Segment Start: SUPPLIED ENTRIES

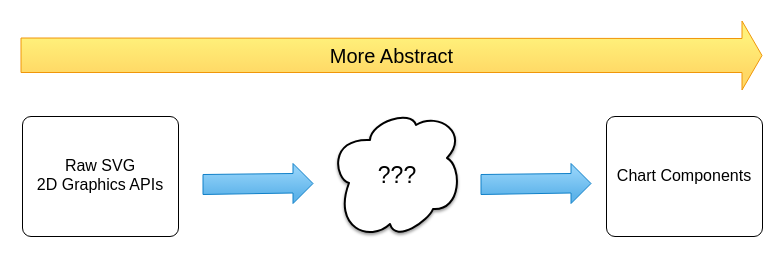
<!DOCTYPE html>
<html lang="en">
<head>
<meta charset="utf-8">
<title>Abstraction levels</title>
<style>
:root {
  --ink: #000;
  --paper: #fff;
  --gold-light: #fff07a;
  --gold-deep: #ffd966;
  --gold-line: #f09609;
  --blue-light: #8fd0f8;
  --blue-deep: #5fb4ea;
  --blue-line: #1080c8;
}
* { box-sizing: border-box; margin: 0; }
body {
  width: 783px;
  height: 257px;
  overflow: hidden;
  background: var(--paper);
  color: var(--ink);
  font-family: "Liberation Sans", Arial, sans-serif;
}
.diagram { position: relative; width: 783px; height: 257px; }
.shapes { position: absolute; inset: 0; display: block; }
.node {
  position: absolute;
  display: flex;
  align-items: center;
  justify-content: center;
  text-align: center;
  white-space: nowrap;
  font-size: 16px;
  line-height: 19px;
}
.box {
  top: 115.5px;
  width: 157px;
  height: 121px;
  border: 1px solid var(--ink);
  border-radius: 9px;
  background: var(--paper);
}
.raw { left: 21.5px; padding-bottom: 2px; }
.charts { left: 605.5px; padding-bottom: 2px; }
.axis-label { left: 21px; top: 38px; width: 741px; height: 35px; font-size: 20px; line-height: 24px; }
.unknown { left: 337px; top: 117px; width: 120px; height: 116px; font-size: 23px; line-height: 28px; }
.gold-top { stop-color: var(--gold-light); }
.gold-bottom { stop-color: var(--gold-deep); }
.blue-top { stop-color: var(--blue-light); }
.blue-bottom { stop-color: var(--blue-deep); }
.axis-arrow { fill: url(#gold); stroke: var(--gold-line); }
.step-arrow { fill: url(#blue); stroke: var(--blue-line); }
.cloud { fill: var(--paper); stroke: var(--ink); stroke-width: 2; stroke-linejoin: round; filter: url(#soft-shadow); }
</style>
</head>
<body>
<main class="diagram">
  <svg class="shapes" width="783" height="257" viewBox="0 0 783 257" aria-hidden="true">
    <defs>
      <linearGradient id="gold" x1="0" y1="38" x2="0" y2="73" gradientUnits="userSpaceOnUse">
        <stop class="gold-top" offset="0"/>
        <stop class="gold-bottom" offset="1"/>
      </linearGradient>
      <linearGradient id="blue" x1="0" y1="0" x2="0" y2="1">
        <stop class="blue-top" offset="0.2"/>
        <stop class="blue-bottom" offset="0.8"/>
      </linearGradient>
      <filter id="soft-shadow" x="-10%" y="-10%" width="120%" height="120%">
        <feDropShadow dx="0" dy="2" stdDeviation="1.5" flood-color="#000" flood-opacity="0.4"/>
      </filter>
      <polygon id="step" points="203,174.5 293,173.5 293,163.5 313,183.5 293,203.5 293,193 203,194.5"/>
    </defs>
    <polygon class="axis-arrow" points="21,38 742,38.5 742,21 762,55.5 742,90 742,72.5 21,72.5"/>
    <use class="step-arrow" href="#step"/>
    <use class="step-arrow" href="#step" x="278"/>
    <path class="cloud" d="M370 140C371 122 411 109 416 125C439 111 470 134 447 158C462 166 462 211 433 209C429 220 396 244 390 224C370 243 332 228 349 183C335 179 328 138 370 140Z"/>
  </svg>
  <p class="node axis-label">More Abstract</p>
  <p class="node box raw">Raw SVG<br>2D Graphics APIs</p>
  <p class="node unknown">???</p>
  <p class="node box charts">Chart Components</p>
</main>
</body>
</html>
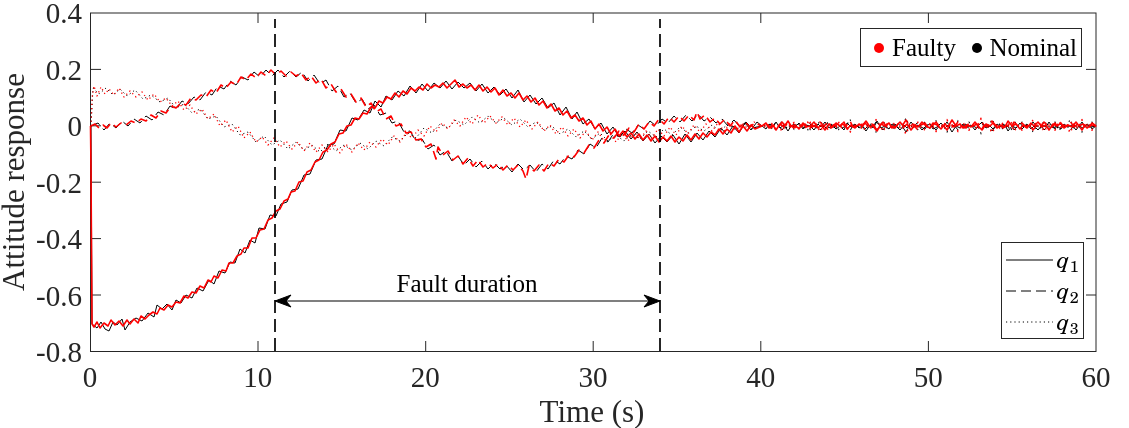
<!DOCTYPE html>
<html lang="en">
<head>
<meta charset="utf-8">
<title>Attitude response over time</title>
<style>
:root{--paper:#fff;--ink:#000;--axis:#262626;--faulty:#f00;--nominal:#000}
*{box-sizing:border-box;margin:0;padding:0}
html,body{width:1129px;height:428px;overflow:hidden;background:var(--paper)}
.chart{position:relative;width:1129px;height:428px;overflow:hidden;font-family:"Liberation Serif",serif;color:var(--ink);white-space:nowrap}
.plot{position:absolute;inset:0;fill:none}
.axes{stroke:var(--axis);stroke-width:1}
.nominal{stroke:var(--nominal);stroke-width:1}
.faulty{stroke:var(--faulty);stroke-width:1.6;stroke-linejoin:round}
.q2{stroke-dasharray:10 5}
.q3{stroke-dasharray:1.2 3}
.faulty .q3{stroke-width:1.3}
.bounds{stroke:var(--ink);stroke-width:1.7;stroke-dasharray:13 6}
.ticks{position:absolute;display:flex;justify-content:space-between;color:var(--axis);font-size:29px;line-height:32px}
.ticks-y{left:0;top:-3px;width:82px;height:371px;flex-direction:column;align-items:flex-end}
.ticks-x{left:90px;top:361px;width:1006px}
.ticks-x span{width:0;display:flex;justify-content:center}
.title{position:absolute;color:var(--axis);font-size:31px;line-height:36px;text-align:center}
.title-x{left:492px;top:394px;width:200px}
.title-y{left:-106px;top:164px;width:240px;transform:rotate(-90deg)}
.span-label{position:absolute;left:367px;top:269px;width:200px;text-align:center;font-size:25px;line-height:30px}
.legend{position:absolute;display:flex;background:var(--paper);border:1px solid var(--axis);font-size:25px}
.states{left:860px;top:28px;width:222px;height:39px;align-items:center;justify-content:space-between;padding:0 4px 0 13px}
.state{display:flex;align-items:center;gap:8px;line-height:30px}
.dot{width:10px;height:10px;border-radius:50%;background:var(--nominal)}
.dot-faulty{background:var(--faulty)}
.components{left:1001px;top:242px;width:83px;height:97px;flex-direction:column;justify-content:space-around;padding:1px 4px}
.component{display:flex;align-items:center;gap:4px;height:30px}
.component svg{width:47px;height:2px;flex:none;stroke:var(--ink)}
.symbol{font:italic 23px/28px "TeX Gyre Schola",serif}
.symbol sub{font:normal 16px/1 "TeX Gyre Schola",serif;vertical-align:-4px}
</style>
</head>
<body>
<main class="chart">
<svg class="plot" viewBox="0 0 1129 428" aria-hidden="true">
<defs>
<path id="settled" d="M762 126 766 123 769 128 773 125 776 130 780 124 784 127 788 121 791 126 795 125 799 129 803 123 806 127 810 126 814 122 818 128 821 125 825 130 829 124 832 127 836 123 840 126 844 122 847 129 851 125 855 128 859 124 862 126 866 121 870 127 874 125 877 131 881 124 885 126 889 123 892 128 896 126 900 122 904 127 907 124 911 130 915 125 918 127 922 122 926 126 930 128 933 123 937 125 941 129 945 124 948 127 952 120 956 126 960 124 963 128 967 125 971 127 975 122 978 126 982 130 986 124 990 126 993 123 997 128 1001 125 1005 127 1008 121 1012 126 1016 124 1020 129 1023 125 1027 128 1031 123 1034 126 1038 122 1042 127 1046 125 1049 130 1053 124 1057 126 1061 123 1064 128 1068 125 1072 127 1076 122 1079 126 1083 124 1087 128 1091 125 1096 126"/>
<g id="settled-set">
<use href="#settled"/>
<use class="q2" href="#settled" transform="matrix(-1 0 0 1 1858 0)"/>
<use class="q3" href="#settled" transform="matrix(-1 0 0 -1.4 1858 302)"/>
</g>
</defs>
<g class="axes">
<rect x="90.5" y="13" width="1005.5" height="338.5"/>
<path d="M258 351v-10M425.7 351v-10M593.2 351v-10M760.8 351v-10M928.4 351v-10M258 13v10M425.7 13v10M593.2 13v10M760.8 13v10M928.4 13v10"/>
<path d="M91 69.4h10M91 125.8h10M91 182.2h10M91 238.6h10M91 295h10M1096 69.4h-10M1096 125.8h-10M1096 182.2h-10M1096 238.6h-10M1096 295h-10"/>
</g>
<g class="nominal">
<path d="M91 126 92 324 97 328 101 322 105 329 109 331 113 322 117 325 122 319 125 330 130 322 136 318 142 321 148 313 154 317 157 305 162 309 167 304 172 310 176 300 181 303 186 295 192 298 197 288 203 291 209 280 214 284 219 271 225 273 230 262 235 263 240 249 245 253 250 240 255 243 259 228 265 229 270 215 276 216 281 204 287 202 292 190 298 189 304 175 310 174 316 160 322 159 328 145 334 144 340 130 346 131 352 118 358 120 364 110 370 113 375 101 381 107 386 96 392 100 398 91 404 96 410 86 416 93 422 84 428 91 434 83 440 88 446 81 452 89 458 82 464 88 470 83 476 91 482 84 488 93 494 87 500 95 506 89 512 98 518 90 524 102 530 95 536 104 542 98 548 108 554 103 560 115 566 107 572 119 577 112 583 124 589 119 595 129 601 123 607 134 613 127 619 137 625 131 631 139 637 132 643 141 649 134 655 143 661 136 667 142 673 135 679 144 685 134 691 142 697 133 703 140 709 131 715 137 721 128 727 135 733 126 739 133 745 123 751 130 757 122 762 126"/>
<path class="q2" d="M91 126 98 123 104 130 110 123 116 128 122 121 128 126 134 119 140 123 146 116 152 120 158 112 164 115 170 106 176 109 182 101 188 104 194 97 200 100 206 92 212 95 218 86 224 89 230 81 236 85 242 77 248 80 254 72 260 77 266 70 272 76 278 70 284 77 290 71 296 77 302 72 308 81 314 75 320 84 326 80 332 91 338 86 344 97 350 93 356 103 362 99 368 109 374 105 380 115 386 113 392 123 398 121 404 132 410 131 416 141 422 139 428 149 434 145 440 155 446 151 452 161 458 156 464 165 470 159 476 167 482 161 488 169 494 163 500 169 506 165 512 172 518 164 524 170 530 165 536 172 542 164 548 169 554 160 560 164 566 156 572 159 578 150 584 154 590 144 596 148 602 138 608 142 614 133 620 137 626 129 632 133 638 125 644 129 650 121 656 126 662 119 668 123 674 116 680 122 686 115 692 121 698 114 704 121 710 117 716 123 722 119 728 126 734 120 740 127 746 122 752 128 762 126"/>
<path class="q3" d="M91 126 93 88 99 94 106 88 113 95 120 89 127 96 135 90 143 99 151 95 160 102 168 98 176 108 184 104 192 113 200 109 208 119 216 116 224 127 232 124 240 135 248 132 256 142 264 136 272 145 280 140 288 149 296 142 304 150 312 145 320 152 328 144 336 151 344 145 352 150 360 143 368 149 376 141 384 146 392 137 400 141 408 133 416 138 424 128 432 133 440 124 448 128 456 120 464 125 472 117 480 123 488 116 496 123 504 118 512 125 520 119 528 127 536 122 544 130 552 126 560 134 568 129 576 137 584 131 592 139 600 133 608 141 616 135 624 141 632 134 640 139 648 131 656 137 664 129 672 135 680 127 688 133 696 126 704 131 712 125 720 131 728 124 736 130 744 124 752 129 762 125"/>
<use href="#settled-set" transform="matrix(1 0 0 -1 0 252)"/>
</g>
<g class="faulty">
<path d="M90.5 126 91 170 92 324 94 327 97 322 100 328 104 323 108 326 111 320 115 325 119 321 123 326 127 320 130 324 134 319 138 323 141 316 145 319 149 315 153 312 157 314 160 308 164 310 168 305 172 307 176 302 180 303 184 296 188 298 192 292 196 293 200 286 204 288 208 280 211 282 214 276 218 278 222 270 226 271 229 263 233 263 237 256 241 254 244 248 248 248 252 238 256 238 260 230 264 229 268 220 272 218 276 211 280 209 284 201 288 199 291 192 295 191 299 182 303 181 307 172 311 170 315 162 319 160 323 152 327 150 331 144 335 142 339 134 343 133 347 126 351 125 355 118 359 119 363 113 367 114 371 107 375 108 379 101 383 103 387 97 391 99 395 93 399 97 403 91 407 94 411 88 415 91 419 87 423 90 427 84 431 88 435 85 439 87 443 83 447 88 451 84 455 80 459 87 463 84 467 88 471 85 475 90 479 85 483 91 487 87 491 92 495 88 499 95 503 90 507 96 511 93 515 98 519 93 523 100 527 96 531 102 535 98 539 105 543 101 547 108 551 104 555 111 559 108 563 115 567 111 571 118 575 115 579 121 583 118 587 125 591 121 595 129 599 124 603 131 607 127 611 134 615 129 619 136 623 131 627 137 631 133 635 139 639 134 643 140 647 135 651 141 655 136 659 142 663 137 667 141 671 136 675 142 679 137 683 141 687 135 691 140 695 134 699 139 703 133 707 137 711 132 715 135 719 129 723 134 727 129 731 133 735 126 739 132 743 126 747 131 751 125 755 129 762 126"/>
<path class="q2" d="M91 126 95 124 99 128 103 125 107 128 111 123 116 127 121 123 126 125 131 121 136 123 141 119 146 121 151 115 156 118 161 111 166 113 171 106 176 108 181 103 186 105 191 98 196 100 201 95 206 97 211 90 216 93 221 85 226 88 231 82 236 85 241 77 246 80 251 74 256 78 261 72 266 76 271 70 276 75 281 71 286 76 291 72 296 76 301 73 306 80 311 76 316 83 321 79 326 88 331 84 336 92 341 89 346 97 351 94 356 102 361 98 366 107 371 103 376 112 381 109 386 119 391 116 396 126 401 124 406 133 411 132 416 140 421 139 426 147 431 144 436 159 438 147 443 155 448 151 453 160 458 156 463 164 468 158 473 166 478 160 483 167 488 163 493 168 498 164 503 170 508 165 513 170 518 165 523 171 526 179 529 166 534 171 539 165 544 171 549 163 554 166 559 159 564 162 569 155 574 157 579 150 584 153 589 145 594 148 599 140 604 143 609 135 614 138 619 131 624 135 629 128 634 132 639 124 644 129 649 122 654 126 659 119 664 124 669 117 674 122 679 116 684 121 689 115 694 120 697 112 700 119 705 115 710 122 715 118 720 124 725 119 730 126 735 120 740 127 745 122 750 127 755 123 762 126"/>
<path class="q3" d="M91 126 92 98 94 86 97 96 101 87 105 94 109 89 114 95 119 88 124 97 130 91 136 97 142 92 148 100 154 94 160 102 166 98 172 106 178 101 184 110 190 105 196 114 202 109 208 119 214 114 220 126 226 120 232 132 238 126 244 138 250 132 256 142 262 137 268 145 274 138 280 147 286 141 292 149 298 142 304 151 310 143 316 152 322 145 328 152 334 144 340 153 346 144 352 152 358 143 364 150 370 142 376 147 382 139 388 145 394 136 400 142 406 133 412 138 418 130 424 136 430 126 436 132 442 123 448 129 454 120 460 126 466 117 472 124 478 115 484 123 490 116 496 123 502 117 508 125 514 118 520 127 526 120 532 129 538 122 544 131 550 125 556 134 562 127 568 136 574 129 580 138 586 131 592 140 598 132 604 141 610 134 616 142 622 134 628 141 634 132 640 139 646 131 652 138 658 129 664 136 670 127 676 135 682 126 688 134 694 125 700 132 706 124 712 131 718 123 724 131 730 123 736 130 742 123 748 129 754 122 762 126"/>
<use href="#settled-set"/>
</g>
<path class="bounds" d="M275 351V19M660 351V19"/>
<path d="M280 301H655" stroke="#000" stroke-width="1.2"/>
<path d="M275 301 291 295 286 301 291 307ZM660 301 644 295 649 301 644 307Z" fill="#000" stroke="#000"/>
</svg>
<div class="ticks ticks-y"><span>0.4</span><span>0.2</span><span>0</span><span>-0.2</span><span>-0.4</span><span>-0.6</span><span>-0.8</span></div>
<div class="ticks ticks-x"><span>0</span><span>10</span><span>20</span><span>30</span><span>40</span><span>50</span><span>60</span></div>
<p class="title title-y">Attitude response</p>
<p class="title title-x">Time (s)</p>
<p class="span-label">Fault duration</p>
<div class="legend states">
<span class="state"><i class="dot dot-faulty"></i>Faulty</span>
<span class="state"><i class="dot"></i>Nominal</span>
</div>
<div class="legend components">
<div class="component"><svg viewBox="0 0 47 2"><path d="M0 1H47"/></svg><span class="symbol">q<sub>1</sub></span></div>
<div class="component"><svg viewBox="0 0 47 2"><path class="q2" d="M0 1H47"/></svg><span class="symbol">q<sub>2</sub></span></div>
<div class="component"><svg viewBox="0 0 47 2"><path class="q3" d="M0 1H47"/></svg><span class="symbol">q<sub>3</sub></span></div>
</div>
</main>
</body>
</html>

Segment End: SUPPLIED ENTRIES

Each line of the records that holds the word "points" should be copied out.

      <polygon id="step" points="203,174.5 293,173.5 293,163.5 313,183.5 293,203.5 293,193 203,194.5"/>
    <polygon class="axis-arrow" points="21,38 742,38.5 742,21 762,55.5 742,90 742,72.5 21,72.5"/>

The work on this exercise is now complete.